Species of Pleurotus are cheapest and easiest to grow among all the cultivated edible mushrooms. Cultivation does not require complex substrate preparation technique. It has faster growth rate and early cropping.
About 5 to 6 crops can be taken in a year as the total cropping period is 60 days. The time to learn mushroom cultivation is time consuming and costly. Due to this reason there are many companies in Europe specialized in mushroom cultivation that are offering training for entrepreneurs and organizing events to build community and share knowledge. They also show the positive impact of this business on the environment. Most farmers also learned mushroom cultivation by doing since mushroom cultivation is not a subject available at school. For do-it-yourselfers, oyster mushrooms can be grown from kits sold through seed catalogues and gardening magazines at home or office in a small scale. In conclusion, mushrooms are a rising crop with unique and highly desired product and offer many benefits.

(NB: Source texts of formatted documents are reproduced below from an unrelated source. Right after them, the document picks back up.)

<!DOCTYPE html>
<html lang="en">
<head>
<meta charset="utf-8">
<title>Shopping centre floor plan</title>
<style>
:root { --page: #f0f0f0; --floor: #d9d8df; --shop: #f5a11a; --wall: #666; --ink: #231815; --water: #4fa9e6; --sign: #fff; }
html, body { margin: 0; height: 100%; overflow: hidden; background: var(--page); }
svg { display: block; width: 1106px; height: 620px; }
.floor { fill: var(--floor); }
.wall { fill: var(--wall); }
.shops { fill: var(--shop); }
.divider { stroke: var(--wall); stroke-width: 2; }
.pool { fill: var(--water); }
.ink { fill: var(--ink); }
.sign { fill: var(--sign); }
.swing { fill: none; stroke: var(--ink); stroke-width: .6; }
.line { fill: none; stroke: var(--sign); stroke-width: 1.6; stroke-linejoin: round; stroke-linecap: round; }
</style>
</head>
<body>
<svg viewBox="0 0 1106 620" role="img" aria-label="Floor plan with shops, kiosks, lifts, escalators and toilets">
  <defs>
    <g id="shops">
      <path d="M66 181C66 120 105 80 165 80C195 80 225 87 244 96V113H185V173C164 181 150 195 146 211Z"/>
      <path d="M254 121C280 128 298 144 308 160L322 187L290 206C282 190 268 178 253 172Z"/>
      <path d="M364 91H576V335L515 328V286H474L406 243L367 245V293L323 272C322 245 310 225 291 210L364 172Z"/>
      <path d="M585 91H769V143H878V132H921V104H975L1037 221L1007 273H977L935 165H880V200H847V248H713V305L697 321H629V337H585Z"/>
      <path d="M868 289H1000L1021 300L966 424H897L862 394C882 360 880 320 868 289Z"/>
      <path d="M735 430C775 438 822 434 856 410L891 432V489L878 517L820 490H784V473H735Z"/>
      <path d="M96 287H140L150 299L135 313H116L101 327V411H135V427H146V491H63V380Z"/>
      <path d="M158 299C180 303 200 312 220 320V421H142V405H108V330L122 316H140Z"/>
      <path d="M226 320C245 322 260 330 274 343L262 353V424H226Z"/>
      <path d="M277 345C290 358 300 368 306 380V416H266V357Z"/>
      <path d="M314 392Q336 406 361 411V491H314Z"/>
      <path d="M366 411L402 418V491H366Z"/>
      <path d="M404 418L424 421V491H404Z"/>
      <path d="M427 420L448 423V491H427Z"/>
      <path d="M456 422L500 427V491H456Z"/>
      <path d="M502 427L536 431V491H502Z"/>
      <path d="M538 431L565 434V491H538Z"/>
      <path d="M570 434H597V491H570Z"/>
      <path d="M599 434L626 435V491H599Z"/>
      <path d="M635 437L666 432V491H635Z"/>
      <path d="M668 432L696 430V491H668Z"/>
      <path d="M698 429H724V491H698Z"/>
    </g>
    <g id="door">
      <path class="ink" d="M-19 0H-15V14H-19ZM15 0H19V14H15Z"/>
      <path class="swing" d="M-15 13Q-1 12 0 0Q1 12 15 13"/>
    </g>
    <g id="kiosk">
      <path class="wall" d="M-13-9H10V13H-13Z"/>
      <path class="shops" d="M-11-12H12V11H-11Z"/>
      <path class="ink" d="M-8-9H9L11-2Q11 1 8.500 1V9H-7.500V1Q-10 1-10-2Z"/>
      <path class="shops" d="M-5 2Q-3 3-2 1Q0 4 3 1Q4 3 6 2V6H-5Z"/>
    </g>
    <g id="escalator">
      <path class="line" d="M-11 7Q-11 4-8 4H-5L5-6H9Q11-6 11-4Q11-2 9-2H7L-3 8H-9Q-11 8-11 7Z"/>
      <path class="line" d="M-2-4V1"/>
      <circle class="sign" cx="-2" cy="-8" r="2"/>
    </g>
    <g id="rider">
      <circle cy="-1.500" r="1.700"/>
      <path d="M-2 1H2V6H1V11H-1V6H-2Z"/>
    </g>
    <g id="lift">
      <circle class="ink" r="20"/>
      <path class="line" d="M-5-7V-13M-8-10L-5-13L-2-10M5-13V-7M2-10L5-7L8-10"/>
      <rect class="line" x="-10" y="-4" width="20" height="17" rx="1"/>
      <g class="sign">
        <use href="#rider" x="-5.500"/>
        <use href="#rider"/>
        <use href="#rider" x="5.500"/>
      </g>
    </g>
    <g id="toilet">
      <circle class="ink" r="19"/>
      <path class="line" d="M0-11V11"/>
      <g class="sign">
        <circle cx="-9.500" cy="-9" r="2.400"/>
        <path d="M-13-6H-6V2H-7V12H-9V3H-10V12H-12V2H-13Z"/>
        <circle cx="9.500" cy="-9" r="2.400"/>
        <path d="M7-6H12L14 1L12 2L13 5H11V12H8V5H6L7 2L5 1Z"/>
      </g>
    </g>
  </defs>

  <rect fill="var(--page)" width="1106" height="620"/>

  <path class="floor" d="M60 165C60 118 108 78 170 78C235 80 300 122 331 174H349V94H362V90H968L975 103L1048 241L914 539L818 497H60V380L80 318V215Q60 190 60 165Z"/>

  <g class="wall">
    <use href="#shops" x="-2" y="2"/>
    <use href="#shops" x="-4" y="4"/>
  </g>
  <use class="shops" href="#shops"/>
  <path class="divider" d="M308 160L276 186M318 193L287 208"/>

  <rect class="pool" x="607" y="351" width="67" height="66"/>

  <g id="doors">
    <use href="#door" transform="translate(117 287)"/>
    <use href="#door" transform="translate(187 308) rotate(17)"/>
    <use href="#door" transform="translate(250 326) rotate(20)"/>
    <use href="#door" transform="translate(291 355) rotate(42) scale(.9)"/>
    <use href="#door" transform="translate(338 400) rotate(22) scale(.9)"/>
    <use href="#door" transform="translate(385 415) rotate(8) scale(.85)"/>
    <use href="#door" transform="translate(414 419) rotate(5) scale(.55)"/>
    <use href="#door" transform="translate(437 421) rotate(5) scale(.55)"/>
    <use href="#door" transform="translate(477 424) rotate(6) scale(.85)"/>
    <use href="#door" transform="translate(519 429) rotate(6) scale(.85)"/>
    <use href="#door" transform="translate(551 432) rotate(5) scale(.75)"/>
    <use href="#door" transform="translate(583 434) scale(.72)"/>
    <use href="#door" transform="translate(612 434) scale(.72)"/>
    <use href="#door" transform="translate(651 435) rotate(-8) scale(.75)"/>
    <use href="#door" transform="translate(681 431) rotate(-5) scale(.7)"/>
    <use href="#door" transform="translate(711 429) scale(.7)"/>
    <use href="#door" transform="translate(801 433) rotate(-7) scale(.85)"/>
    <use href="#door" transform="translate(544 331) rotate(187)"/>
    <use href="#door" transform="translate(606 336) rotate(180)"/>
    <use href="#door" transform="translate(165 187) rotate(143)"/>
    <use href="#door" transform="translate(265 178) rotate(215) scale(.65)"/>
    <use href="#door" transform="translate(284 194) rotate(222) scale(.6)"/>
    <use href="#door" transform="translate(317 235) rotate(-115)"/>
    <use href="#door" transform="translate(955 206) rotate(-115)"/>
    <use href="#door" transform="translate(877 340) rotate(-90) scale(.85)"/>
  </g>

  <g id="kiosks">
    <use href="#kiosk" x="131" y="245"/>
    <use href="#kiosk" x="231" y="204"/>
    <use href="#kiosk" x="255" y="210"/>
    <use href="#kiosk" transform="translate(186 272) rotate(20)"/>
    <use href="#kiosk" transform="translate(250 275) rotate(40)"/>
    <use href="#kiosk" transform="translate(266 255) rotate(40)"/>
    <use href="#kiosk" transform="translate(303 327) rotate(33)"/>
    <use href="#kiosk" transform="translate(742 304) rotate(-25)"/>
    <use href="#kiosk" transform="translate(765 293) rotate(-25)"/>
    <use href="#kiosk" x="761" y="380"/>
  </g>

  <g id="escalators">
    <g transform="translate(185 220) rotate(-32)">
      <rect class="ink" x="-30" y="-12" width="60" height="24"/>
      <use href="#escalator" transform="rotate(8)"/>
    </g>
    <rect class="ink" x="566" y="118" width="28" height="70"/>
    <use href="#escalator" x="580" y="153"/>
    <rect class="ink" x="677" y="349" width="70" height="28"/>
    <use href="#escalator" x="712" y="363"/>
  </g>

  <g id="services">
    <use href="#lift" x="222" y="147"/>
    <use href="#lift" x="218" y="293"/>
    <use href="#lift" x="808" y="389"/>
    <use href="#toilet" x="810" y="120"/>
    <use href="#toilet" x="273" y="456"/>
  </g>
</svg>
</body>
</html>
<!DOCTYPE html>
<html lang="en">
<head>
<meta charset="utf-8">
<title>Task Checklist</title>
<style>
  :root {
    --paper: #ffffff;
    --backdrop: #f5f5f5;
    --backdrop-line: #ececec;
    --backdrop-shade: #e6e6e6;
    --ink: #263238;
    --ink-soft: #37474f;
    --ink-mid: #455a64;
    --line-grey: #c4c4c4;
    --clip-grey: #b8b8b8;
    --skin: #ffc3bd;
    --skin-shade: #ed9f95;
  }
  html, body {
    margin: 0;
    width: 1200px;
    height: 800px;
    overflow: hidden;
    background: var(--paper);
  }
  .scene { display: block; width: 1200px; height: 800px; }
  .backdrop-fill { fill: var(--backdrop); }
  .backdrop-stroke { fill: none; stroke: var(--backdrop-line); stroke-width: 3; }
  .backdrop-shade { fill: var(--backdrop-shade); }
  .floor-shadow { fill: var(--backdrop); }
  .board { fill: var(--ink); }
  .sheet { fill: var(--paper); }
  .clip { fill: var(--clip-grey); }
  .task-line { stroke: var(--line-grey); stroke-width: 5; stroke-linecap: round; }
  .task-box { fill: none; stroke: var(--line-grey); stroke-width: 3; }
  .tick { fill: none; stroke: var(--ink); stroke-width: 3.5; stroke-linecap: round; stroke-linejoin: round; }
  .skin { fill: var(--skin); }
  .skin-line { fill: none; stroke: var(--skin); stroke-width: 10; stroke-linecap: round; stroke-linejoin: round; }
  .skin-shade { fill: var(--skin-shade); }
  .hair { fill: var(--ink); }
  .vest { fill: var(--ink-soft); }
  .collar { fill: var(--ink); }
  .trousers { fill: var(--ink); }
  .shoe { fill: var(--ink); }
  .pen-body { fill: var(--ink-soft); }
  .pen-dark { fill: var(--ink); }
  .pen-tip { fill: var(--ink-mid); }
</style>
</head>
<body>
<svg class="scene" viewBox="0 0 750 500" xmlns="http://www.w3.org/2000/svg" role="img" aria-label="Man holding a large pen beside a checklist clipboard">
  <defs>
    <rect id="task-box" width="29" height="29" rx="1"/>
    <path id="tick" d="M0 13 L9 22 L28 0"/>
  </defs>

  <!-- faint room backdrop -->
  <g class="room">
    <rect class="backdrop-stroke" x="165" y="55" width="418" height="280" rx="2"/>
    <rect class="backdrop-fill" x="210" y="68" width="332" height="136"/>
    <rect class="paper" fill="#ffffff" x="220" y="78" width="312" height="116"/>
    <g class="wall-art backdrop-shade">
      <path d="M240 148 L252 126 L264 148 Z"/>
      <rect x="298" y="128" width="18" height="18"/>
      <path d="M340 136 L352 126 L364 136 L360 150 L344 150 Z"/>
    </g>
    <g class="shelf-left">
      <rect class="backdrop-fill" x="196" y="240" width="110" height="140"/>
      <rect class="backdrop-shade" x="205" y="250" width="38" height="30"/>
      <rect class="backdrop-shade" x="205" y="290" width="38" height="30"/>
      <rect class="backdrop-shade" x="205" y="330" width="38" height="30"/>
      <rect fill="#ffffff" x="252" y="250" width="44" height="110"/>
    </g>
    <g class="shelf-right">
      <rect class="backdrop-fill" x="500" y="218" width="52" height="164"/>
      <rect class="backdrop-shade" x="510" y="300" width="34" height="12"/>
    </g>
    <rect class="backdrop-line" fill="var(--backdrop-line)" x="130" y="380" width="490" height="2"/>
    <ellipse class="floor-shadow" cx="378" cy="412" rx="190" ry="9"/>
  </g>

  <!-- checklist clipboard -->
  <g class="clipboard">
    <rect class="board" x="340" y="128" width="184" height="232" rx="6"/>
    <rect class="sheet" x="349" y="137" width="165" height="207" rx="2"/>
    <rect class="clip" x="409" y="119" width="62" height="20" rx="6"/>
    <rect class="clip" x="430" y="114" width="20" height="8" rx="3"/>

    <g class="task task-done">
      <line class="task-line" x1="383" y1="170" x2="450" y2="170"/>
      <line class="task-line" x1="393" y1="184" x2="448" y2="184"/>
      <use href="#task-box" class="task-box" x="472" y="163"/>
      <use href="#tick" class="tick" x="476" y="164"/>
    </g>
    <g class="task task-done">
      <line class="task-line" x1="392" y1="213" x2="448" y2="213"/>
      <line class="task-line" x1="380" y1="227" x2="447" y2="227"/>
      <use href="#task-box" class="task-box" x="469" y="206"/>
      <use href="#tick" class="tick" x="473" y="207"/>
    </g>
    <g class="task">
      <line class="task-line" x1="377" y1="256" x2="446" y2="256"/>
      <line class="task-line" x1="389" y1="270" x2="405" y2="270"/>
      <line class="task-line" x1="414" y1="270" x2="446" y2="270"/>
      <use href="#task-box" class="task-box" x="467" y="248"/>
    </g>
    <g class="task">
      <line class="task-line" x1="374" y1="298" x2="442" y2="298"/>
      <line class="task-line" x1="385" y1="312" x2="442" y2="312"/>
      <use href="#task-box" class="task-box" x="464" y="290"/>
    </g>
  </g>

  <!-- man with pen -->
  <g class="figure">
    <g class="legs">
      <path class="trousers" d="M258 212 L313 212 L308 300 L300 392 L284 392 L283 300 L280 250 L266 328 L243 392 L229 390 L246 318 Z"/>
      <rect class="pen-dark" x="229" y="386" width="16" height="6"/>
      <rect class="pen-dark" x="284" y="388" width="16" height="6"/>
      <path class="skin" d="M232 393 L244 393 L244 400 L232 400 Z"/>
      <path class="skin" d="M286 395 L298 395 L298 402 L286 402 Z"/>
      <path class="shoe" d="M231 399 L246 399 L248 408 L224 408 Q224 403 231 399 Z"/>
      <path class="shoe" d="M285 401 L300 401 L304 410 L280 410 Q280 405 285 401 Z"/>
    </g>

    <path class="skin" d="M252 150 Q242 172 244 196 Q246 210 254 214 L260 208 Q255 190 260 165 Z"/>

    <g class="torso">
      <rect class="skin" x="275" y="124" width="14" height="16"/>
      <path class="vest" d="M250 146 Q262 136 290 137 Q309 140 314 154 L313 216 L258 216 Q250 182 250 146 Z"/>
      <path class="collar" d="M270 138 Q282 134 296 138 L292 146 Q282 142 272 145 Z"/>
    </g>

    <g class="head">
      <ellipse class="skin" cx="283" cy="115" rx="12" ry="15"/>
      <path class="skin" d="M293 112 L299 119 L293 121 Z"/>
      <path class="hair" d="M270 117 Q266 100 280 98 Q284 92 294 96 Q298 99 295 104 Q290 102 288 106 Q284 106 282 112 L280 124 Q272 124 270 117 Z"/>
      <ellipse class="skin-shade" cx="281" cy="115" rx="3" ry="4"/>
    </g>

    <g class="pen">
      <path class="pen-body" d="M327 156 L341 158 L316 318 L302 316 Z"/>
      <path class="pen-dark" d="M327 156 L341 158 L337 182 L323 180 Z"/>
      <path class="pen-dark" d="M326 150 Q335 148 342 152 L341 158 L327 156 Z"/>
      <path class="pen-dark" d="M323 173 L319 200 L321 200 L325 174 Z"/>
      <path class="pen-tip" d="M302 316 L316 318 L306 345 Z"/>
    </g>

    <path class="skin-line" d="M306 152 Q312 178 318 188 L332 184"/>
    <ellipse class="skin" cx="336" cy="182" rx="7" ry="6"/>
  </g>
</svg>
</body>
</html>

Its economic importance to human, in terms of medical uses and commercial cultivation have great impact to the environment of this world.
With a bit of practice, oyster mushrooms can easily be grown on many different substrates including straw, newspaper, and more in a variety of locations.